→ Task item
Report the count of lines with "dark" in the data below, and no other words.

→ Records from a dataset

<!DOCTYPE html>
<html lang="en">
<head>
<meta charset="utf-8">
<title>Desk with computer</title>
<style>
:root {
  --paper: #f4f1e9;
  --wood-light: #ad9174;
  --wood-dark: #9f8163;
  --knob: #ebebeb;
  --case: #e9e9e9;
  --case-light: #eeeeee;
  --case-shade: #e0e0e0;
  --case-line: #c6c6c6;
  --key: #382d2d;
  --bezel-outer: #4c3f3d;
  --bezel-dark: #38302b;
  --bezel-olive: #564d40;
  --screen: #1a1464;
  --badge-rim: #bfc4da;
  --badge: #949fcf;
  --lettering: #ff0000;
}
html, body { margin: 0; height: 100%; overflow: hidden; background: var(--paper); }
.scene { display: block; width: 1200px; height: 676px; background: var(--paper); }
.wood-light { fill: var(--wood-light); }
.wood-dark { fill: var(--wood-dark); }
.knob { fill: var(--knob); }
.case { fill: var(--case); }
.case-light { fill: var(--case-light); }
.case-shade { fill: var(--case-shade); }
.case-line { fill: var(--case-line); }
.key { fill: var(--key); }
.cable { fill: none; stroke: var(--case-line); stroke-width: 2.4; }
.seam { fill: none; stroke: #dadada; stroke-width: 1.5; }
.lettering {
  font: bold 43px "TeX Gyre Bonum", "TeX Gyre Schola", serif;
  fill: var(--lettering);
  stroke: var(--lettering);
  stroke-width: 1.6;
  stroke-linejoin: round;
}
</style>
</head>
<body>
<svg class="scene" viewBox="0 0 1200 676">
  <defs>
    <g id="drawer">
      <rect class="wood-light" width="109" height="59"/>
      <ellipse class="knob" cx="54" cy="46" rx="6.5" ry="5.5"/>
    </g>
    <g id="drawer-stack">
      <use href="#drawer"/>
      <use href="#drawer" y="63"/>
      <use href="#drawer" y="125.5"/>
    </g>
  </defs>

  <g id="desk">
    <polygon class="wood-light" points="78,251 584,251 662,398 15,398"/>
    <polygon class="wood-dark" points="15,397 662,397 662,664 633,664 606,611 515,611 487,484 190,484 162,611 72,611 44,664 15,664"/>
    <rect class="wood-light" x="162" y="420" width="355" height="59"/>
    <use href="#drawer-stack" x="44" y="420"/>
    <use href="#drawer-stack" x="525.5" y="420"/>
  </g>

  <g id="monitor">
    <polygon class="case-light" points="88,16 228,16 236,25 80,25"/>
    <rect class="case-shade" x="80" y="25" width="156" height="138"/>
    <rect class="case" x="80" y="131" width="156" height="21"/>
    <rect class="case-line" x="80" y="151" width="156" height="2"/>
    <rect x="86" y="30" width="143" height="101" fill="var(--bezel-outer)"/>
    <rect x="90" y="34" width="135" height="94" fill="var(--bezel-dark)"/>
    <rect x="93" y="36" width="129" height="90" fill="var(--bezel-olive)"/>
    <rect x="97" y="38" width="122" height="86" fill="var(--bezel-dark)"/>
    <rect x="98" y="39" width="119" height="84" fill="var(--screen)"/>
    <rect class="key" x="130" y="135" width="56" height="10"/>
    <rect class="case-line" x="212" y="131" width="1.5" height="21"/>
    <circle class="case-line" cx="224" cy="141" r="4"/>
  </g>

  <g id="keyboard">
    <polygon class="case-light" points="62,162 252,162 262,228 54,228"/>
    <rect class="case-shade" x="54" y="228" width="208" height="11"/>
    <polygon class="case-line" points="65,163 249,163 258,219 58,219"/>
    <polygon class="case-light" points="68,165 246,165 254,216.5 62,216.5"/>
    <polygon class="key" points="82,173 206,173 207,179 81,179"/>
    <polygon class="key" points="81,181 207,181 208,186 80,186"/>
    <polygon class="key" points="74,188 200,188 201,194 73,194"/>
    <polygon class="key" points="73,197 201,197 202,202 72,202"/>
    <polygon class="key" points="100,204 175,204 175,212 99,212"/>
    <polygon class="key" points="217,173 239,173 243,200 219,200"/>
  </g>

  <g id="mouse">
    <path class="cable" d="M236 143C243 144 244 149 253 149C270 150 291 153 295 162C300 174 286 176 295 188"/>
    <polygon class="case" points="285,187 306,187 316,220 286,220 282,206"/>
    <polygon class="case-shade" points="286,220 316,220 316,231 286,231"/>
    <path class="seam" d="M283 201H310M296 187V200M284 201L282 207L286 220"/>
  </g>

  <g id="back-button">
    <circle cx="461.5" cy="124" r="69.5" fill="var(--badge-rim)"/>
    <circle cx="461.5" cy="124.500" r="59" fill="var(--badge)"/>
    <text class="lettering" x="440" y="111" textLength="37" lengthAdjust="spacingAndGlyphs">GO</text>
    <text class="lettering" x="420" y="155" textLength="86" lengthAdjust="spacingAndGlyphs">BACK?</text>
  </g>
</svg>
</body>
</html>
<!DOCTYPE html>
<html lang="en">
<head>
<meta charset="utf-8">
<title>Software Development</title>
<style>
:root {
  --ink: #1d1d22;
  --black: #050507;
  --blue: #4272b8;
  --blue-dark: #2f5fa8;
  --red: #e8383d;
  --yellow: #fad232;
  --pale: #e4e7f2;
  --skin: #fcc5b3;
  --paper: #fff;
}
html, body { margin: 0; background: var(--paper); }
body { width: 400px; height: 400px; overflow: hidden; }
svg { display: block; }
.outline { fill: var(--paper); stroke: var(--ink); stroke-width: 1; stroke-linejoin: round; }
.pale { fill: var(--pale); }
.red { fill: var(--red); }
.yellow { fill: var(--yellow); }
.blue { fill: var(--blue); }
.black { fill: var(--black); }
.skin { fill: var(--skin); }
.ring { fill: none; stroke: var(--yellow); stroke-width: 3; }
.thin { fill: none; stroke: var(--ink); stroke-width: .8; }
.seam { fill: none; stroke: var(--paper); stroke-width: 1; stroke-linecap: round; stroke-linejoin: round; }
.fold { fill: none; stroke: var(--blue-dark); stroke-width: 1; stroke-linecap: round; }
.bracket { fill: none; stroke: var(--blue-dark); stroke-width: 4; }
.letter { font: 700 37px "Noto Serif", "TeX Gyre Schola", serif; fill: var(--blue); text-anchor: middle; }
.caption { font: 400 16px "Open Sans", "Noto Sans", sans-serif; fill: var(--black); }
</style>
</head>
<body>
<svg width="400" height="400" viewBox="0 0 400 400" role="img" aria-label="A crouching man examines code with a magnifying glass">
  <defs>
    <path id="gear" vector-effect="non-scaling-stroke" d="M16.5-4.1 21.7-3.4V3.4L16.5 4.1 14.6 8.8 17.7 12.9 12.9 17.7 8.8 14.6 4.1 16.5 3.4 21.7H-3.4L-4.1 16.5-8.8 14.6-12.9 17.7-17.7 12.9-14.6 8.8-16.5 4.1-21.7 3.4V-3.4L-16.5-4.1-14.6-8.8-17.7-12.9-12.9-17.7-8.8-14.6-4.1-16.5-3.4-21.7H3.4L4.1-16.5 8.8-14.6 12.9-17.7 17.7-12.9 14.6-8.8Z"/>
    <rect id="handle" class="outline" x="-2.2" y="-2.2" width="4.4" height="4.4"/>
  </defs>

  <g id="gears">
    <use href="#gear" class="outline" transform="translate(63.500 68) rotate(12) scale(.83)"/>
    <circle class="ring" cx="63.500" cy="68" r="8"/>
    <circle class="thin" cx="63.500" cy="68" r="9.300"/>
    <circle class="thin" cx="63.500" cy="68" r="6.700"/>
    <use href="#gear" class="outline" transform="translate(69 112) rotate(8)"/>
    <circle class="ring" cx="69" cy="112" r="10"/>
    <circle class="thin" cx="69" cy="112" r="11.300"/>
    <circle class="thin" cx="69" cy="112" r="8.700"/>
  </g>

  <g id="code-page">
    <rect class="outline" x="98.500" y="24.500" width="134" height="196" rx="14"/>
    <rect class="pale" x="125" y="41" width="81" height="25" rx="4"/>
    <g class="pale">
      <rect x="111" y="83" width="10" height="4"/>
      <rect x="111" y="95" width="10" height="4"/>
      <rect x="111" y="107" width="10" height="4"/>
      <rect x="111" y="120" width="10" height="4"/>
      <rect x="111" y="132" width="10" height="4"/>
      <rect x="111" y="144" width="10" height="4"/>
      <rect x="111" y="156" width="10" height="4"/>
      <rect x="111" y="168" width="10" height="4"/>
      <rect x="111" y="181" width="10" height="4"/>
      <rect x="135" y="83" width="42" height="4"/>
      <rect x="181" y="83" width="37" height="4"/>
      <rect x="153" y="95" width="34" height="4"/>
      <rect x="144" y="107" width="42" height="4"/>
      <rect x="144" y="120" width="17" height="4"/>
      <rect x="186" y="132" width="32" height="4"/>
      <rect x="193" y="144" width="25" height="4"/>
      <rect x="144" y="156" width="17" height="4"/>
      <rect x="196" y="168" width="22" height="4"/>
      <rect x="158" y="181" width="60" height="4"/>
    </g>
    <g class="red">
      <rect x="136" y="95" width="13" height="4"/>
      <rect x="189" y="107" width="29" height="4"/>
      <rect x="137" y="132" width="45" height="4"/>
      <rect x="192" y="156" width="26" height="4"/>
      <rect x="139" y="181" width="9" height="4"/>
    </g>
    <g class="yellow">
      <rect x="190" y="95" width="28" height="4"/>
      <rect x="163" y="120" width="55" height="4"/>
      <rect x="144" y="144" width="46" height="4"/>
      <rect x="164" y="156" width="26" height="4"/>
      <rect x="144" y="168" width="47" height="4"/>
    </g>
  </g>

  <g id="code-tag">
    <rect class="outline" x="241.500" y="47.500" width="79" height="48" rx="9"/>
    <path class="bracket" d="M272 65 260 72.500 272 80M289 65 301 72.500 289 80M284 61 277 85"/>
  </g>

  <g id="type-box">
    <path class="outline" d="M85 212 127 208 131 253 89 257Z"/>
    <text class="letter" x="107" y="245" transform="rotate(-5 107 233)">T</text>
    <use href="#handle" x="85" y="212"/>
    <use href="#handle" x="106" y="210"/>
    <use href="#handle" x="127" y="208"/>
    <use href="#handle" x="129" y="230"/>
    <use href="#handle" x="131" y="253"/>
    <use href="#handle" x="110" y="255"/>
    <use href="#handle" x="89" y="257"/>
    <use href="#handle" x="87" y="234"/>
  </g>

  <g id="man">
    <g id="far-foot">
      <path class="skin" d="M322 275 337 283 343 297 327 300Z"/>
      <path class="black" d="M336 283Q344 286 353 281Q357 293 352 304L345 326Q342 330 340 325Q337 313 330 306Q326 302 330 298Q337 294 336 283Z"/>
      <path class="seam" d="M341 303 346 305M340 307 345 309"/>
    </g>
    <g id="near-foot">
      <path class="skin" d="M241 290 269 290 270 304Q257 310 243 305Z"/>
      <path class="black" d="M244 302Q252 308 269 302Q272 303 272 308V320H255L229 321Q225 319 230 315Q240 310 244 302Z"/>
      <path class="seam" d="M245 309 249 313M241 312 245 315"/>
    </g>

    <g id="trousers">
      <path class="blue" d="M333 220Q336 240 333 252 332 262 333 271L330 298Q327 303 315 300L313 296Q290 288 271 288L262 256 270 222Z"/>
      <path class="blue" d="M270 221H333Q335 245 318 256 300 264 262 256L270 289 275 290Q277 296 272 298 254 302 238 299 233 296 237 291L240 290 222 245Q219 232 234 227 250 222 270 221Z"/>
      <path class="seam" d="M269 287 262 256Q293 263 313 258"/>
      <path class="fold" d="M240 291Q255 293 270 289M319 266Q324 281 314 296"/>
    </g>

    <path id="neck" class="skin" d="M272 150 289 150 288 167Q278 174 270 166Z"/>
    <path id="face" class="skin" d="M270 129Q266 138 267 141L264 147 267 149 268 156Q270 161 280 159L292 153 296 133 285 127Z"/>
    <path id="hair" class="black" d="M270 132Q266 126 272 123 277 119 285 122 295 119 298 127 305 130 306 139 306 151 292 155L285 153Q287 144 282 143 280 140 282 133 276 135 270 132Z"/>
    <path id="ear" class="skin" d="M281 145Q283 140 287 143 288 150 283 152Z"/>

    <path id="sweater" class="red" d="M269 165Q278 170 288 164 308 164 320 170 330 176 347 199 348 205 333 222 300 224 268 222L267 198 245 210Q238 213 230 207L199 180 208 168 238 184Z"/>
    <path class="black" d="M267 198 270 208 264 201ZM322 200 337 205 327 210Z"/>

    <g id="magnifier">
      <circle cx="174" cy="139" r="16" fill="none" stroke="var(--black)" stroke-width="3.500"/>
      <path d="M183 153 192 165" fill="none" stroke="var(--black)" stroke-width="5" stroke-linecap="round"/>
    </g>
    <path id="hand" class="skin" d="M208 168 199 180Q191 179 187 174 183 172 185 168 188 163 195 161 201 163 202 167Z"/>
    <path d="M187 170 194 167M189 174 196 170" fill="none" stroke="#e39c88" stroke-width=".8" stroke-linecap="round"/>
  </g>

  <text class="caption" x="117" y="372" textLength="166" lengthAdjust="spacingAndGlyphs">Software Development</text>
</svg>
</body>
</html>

→ Task solution
9